AIM OF THE EXERCISE: Retype every entry below without pictures.

THE RECORDS:
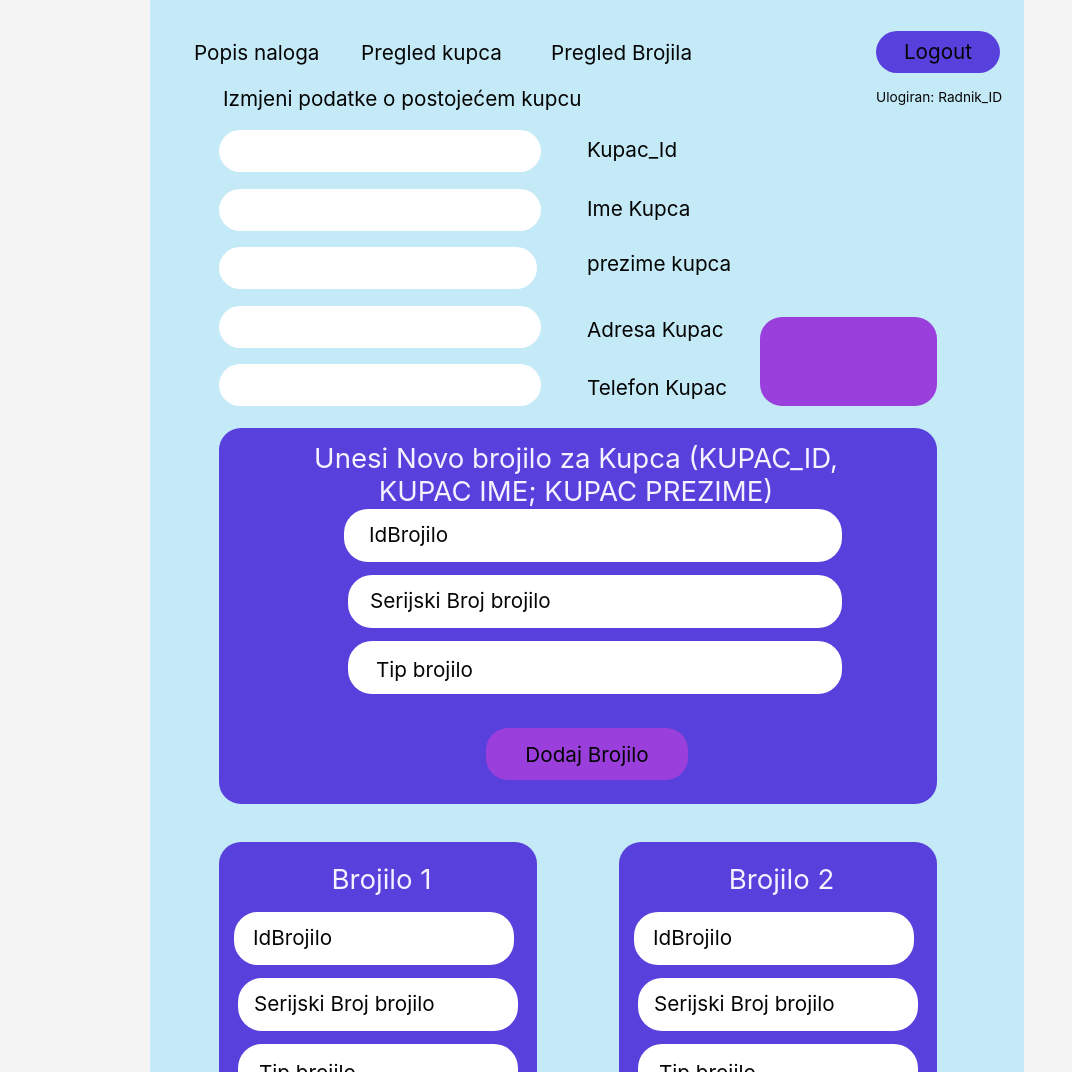
<!DOCTYPE html>
<html lang="hr">
<head>
<meta charset="utf-8">
<title>Pregled kupca</title>
<style>
:root {
  --backdrop: #f4f4f4;
  --page: #c4eaf7;
  --indigo: #5840dc;
  --violet: #9a3fdc;
  --field: #ffffff;
  --ink: #050505;
  --light: #f5f1ff;
}
* { box-sizing: border-box; margin: 0; padding: 0; }
html, body { width: 1072px; height: 1072px; overflow: hidden; }
body {
  background: var(--backdrop);
  color: var(--ink);
  font: 400 20.7px/25px Inter, sans-serif;
  font-optical-sizing: none;
  white-space: nowrap;
}
a { color: inherit; text-decoration: none; }
ul { list-style: none; }
.page {
  width: 874px; height: 1072px; margin-left: 150px;
  padding: 31px 24px 0 69px;
  background: var(--page);
  overflow: hidden;
}
.topbar { display: flex; justify-content: space-between; align-items: center; height: 42px; margin-left: -25px; }
.menu { display: grid; grid-template-columns: 167px 190px 150px; }
.logout {
  width: 124px; height: 42px; border-radius: 21px;
  background: var(--indigo); line-height: 42px; text-align: center;
}
.subbar { display: flex; justify-content: space-between; align-items: center; height: 57px; padding: 0 0 6px 4px; }
.subbar h1 { font: inherit; }
.user { width: 124px; font-size: 13.7px; line-height: 18px; margin-top: -3px; }

.customer { display: flex; width: 718px; height: 276px; }
.inputs { display: flex; flex-direction: column; justify-content: space-between; width: 322px; }
.inputs li { height: 42px; border-radius: 21px; background: var(--field); }
.inputs .short { width: 318px; }
.labels { display: flex; flex-direction: column; justify-content: space-between; margin-left: 46px; }
.labels li { height: 42px; line-height: 40px; }
.labels .raised { position: relative; top: -3px; }
.labels .lowered { position: relative; top: 4px; }
.save { align-self: flex-end; width: 177px; height: 89px; margin-left: auto; border-radius: 22px; background: var(--violet); }

.panel { background: var(--indigo); border-radius: 22px; }
.panel h2 { color: var(--light); font-size: 27.6px; font-weight: 400; line-height: 33px; text-align: center; }
.fields li {
  height: 52.5px; border-radius: 24px; background: var(--field);
  line-height: 52px; margin-left: 4px;
}
.fields li:first-child { margin-left: 0; }
.fields .type { line-height: 58px; }

.new-meter { width: 718px; height: 376px; margin-top: 22px; padding: 13.5px 0 0; }
.new-meter h2 { margin-right: 4px; }
.new-meter .fields { display: flex; flex-direction: column; gap: 13.5px; width: 498px; margin: 1.5px 0 0 125px; }
.new-meter .fields li { padding-left: 25px; }
.new-meter .fields .serial { padding-left: 22px; }
.new-meter .fields .type { padding-left: 28px; }
.add {
  display: block; width: 202px; height: 52px; margin: 34px 0 0 267px;
  border-radius: 22px; background: var(--violet); line-height: 54px; text-align: center;
}

.meters { display: flex; gap: 82px; margin-top: 38px; }
.meter { flex: none; width: 318px; height: 290px; padding: 21px 0 0 15px; }
.meter h2 { margin: 0 8px 0 0; }
.meter .fields { display: flex; flex-direction: column; gap: 13.5px; margin-top: 16px; }
.meter .fields li { width: 280px; padding-left: 19px; }
.meter .fields .serial { padding-left: 16px; }
.meter .fields .type { padding-left: 21px; }
</style>
</head>
<body>
<main class="page">
  <header>
    <div class="topbar">
      <nav class="menu">
        <a href="#">Popis naloga</a>
        <a href="#">Pregled kupca</a>
        <a href="#">Pregled Brojila</a>
      </nav>
      <a class="logout" href="#">Logout</a>
    </div>
    <div class="subbar">
      <h1>Izmjeni podatke o postojećem kupcu</h1>
      <p class="user">Ulogiran: Radnik_ID</p>
    </div>
  </header>

  <section class="customer">
    <ul class="inputs">
      <li></li>
      <li></li>
      <li class="short"></li>
      <li></li>
      <li></li>
    </ul>
    <ul class="labels">
      <li>Kupac_Id</li>
      <li>Ime Kupca</li>
      <li class="raised">prezime kupca</li>
      <li class="lowered">Adresa Kupac</li>
      <li class="lowered">Telefon Kupac</li>
    </ul>
    <div class="save"></div>
  </section>

  <section class="panel new-meter">
    <h2>Unesi Novo brojilo za Kupca (KUPAC_ID,<br>KUPAC IME; KUPAC PREZIME)</h2>
    <ul class="fields">
      <li>IdBrojilo</li>
      <li class="serial">Serijski Broj brojilo</li>
      <li class="type">Tip brojilo</li>
    </ul>
    <a class="add" href="#">Dodaj Brojilo</a>
  </section>

  <div class="meters">
    <section class="panel meter">
      <h2>Brojilo 1</h2>
      <ul class="fields">
        <li>IdBrojilo</li>
        <li class="serial">Serijski Broj brojilo</li>
        <li class="type">Tip brojilo</li>
      </ul>
    </section>
    <section class="panel meter">
      <h2>Brojilo 2</h2>
      <ul class="fields">
        <li>IdBrojilo</li>
        <li class="serial">Serijski Broj brojilo</li>
        <li class="type">Tip brojilo</li>
      </ul>
    </section>
  </div>
</main>
</body>
</html>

SOLUTION:
<!DOCTYPE html>
<html lang="hr">
<head>
<meta charset="utf-8">
<title>Pregled kupca</title>
<style>
:root {
  --backdrop: #f4f4f4;
  --page: #c4eaf7;
  --indigo: #5840dc;
  --violet: #9a3fdc;
  --field: #ffffff;
  --ink: #050505;
  --light: #f5f1ff;
}
* { box-sizing: border-box; margin: 0; padding: 0; }
html, body { width: 1072px; height: 1072px; overflow: hidden; }
body {
  background: var(--backdrop);
  color: var(--ink);
  font: 400 20.7px/25px Inter, sans-serif;
  font-optical-sizing: none;
  white-space: nowrap;
}
a { color: inherit; text-decoration: none; }
ul { list-style: none; }
.page {
  width: 874px; height: 1072px; margin-left: 150px;
  padding: 31px 24px 0 69px;
  background: var(--page);
  overflow: hidden;
}
.topbar { display: flex; justify-content: space-between; align-items: center; height: 42px; margin-left: -25px; }
.menu { display: grid; grid-template-columns: 167px 190px 150px; }
.logout {
  width: 124px; height: 42px; border-radius: 21px;
  background: var(--indigo); line-height: 42px; text-align: center;
}
.subbar { display: flex; justify-content: space-between; align-items: center; height: 57px; padding: 0 0 6px 4px; }
.subbar h1 { font: inherit; }
.user { width: 124px; font-size: 13.7px; line-height: 18px; margin-top: -3px; }

.customer { display: flex; width: 718px; height: 276px; }
.inputs { display: flex; flex-direction: column; justify-content: space-between; width: 322px; }
.inputs li { height: 42px; border-radius: 21px; background: var(--field); }
.inputs .short { width: 318px; }
.labels { display: flex; flex-direction: column; justify-content: space-between; margin-left: 46px; }
.labels li { height: 42px; line-height: 40px; }
.labels .raised { position: relative; top: -3px; }
.labels .lowered { position: relative; top: 4px; }
.save { align-self: flex-end; width: 177px; height: 89px; margin-left: auto; border-radius: 22px; background: var(--violet); }

.panel { background: var(--indigo); border-radius: 22px; }
.panel h2 { color: var(--light); font-size: 27.6px; font-weight: 400; line-height: 33px; text-align: center; }
.fields li {
  height: 52.5px; border-radius: 24px; background: var(--field);
  line-height: 52px; margin-left: 4px;
}
.fields li:first-child { margin-left: 0; }
.fields .type { line-height: 58px; }

.new-meter { width: 718px; height: 376px; margin-top: 22px; padding: 13.5px 0 0; }
.new-meter h2 { margin-right: 4px; }
.new-meter .fields { display: flex; flex-direction: column; gap: 13.5px; width: 498px; margin: 1.5px 0 0 125px; }
.new-meter .fields li { padding-left: 25px; }
.new-meter .fields .serial { padding-left: 22px; }
.new-meter .fields .type { padding-left: 28px; }
.add {
  display: block; width: 202px; height: 52px; margin: 34px 0 0 267px;
  border-radius: 22px; background: var(--violet); line-height: 54px; text-align: center;
}

.meters { display: flex; gap: 82px; margin-top: 38px; }
.meter { flex: none; width: 318px; height: 290px; padding: 21px 0 0 15px; }
.meter h2 { margin: 0 8px 0 0; }
.meter .fields { display: flex; flex-direction: column; gap: 13.5px; margin-top: 16px; }
.meter .fields li { width: 280px; padding-left: 19px; }
.meter .fields .serial { padding-left: 16px; }
.meter .fields .type { padding-left: 21px; }
</style>
</head>
<body>
<main class="page">
  <header>
    <div class="topbar">
      <nav class="menu">
        <a href="#">Popis naloga</a>
        <a href="#">Pregled kupca</a>
        <a href="#">Pregled Brojila</a>
      </nav>
      <a class="logout" href="#">Logout</a>
    </div>
    <div class="subbar">
      <h1>Izmjeni podatke o postojećem kupcu</h1>
      <p class="user">Ulogiran: Radnik_ID</p>
    </div>
  </header>

  <section class="customer">
    <ul class="inputs">
      <li></li>
      <li></li>
      <li class="short"></li>
      <li></li>
      <li></li>
    </ul>
    <ul class="labels">
      <li>Kupac_Id</li>
      <li>Ime Kupca</li>
      <li class="raised">prezime kupca</li>
      <li class="lowered">Adresa Kupac</li>
      <li class="lowered">Telefon Kupac</li>
    </ul>
    <div class="save"></div>
  </section>

  <section class="panel new-meter">
    <h2>Unesi Novo brojilo za Kupca (KUPAC_ID,<br>KUPAC IME; KUPAC PREZIME)</h2>
    <ul class="fields">
      <li>IdBrojilo</li>
      <li class="serial">Serijski Broj brojilo</li>
      <li class="type">Tip brojilo</li>
    </ul>
    <a class="add" href="#">Dodaj Brojilo</a>
  </section>

  <div class="meters">
    <section class="panel meter">
      <h2>Brojilo 1</h2>
      <ul class="fields">
        <li>IdBrojilo</li>
        <li class="serial">Serijski Broj brojilo</li>
        <li class="type">Tip brojilo</li>
      </ul>
    </section>
    <section class="panel meter">
      <h2>Brojilo 2</h2>
      <ul class="fields">
        <li>IdBrojilo</li>
        <li class="serial">Serijski Broj brojilo</li>
        <li class="type">Tip brojilo</li>
      </ul>
    </section>
  </div>
</main>
</body>
</html>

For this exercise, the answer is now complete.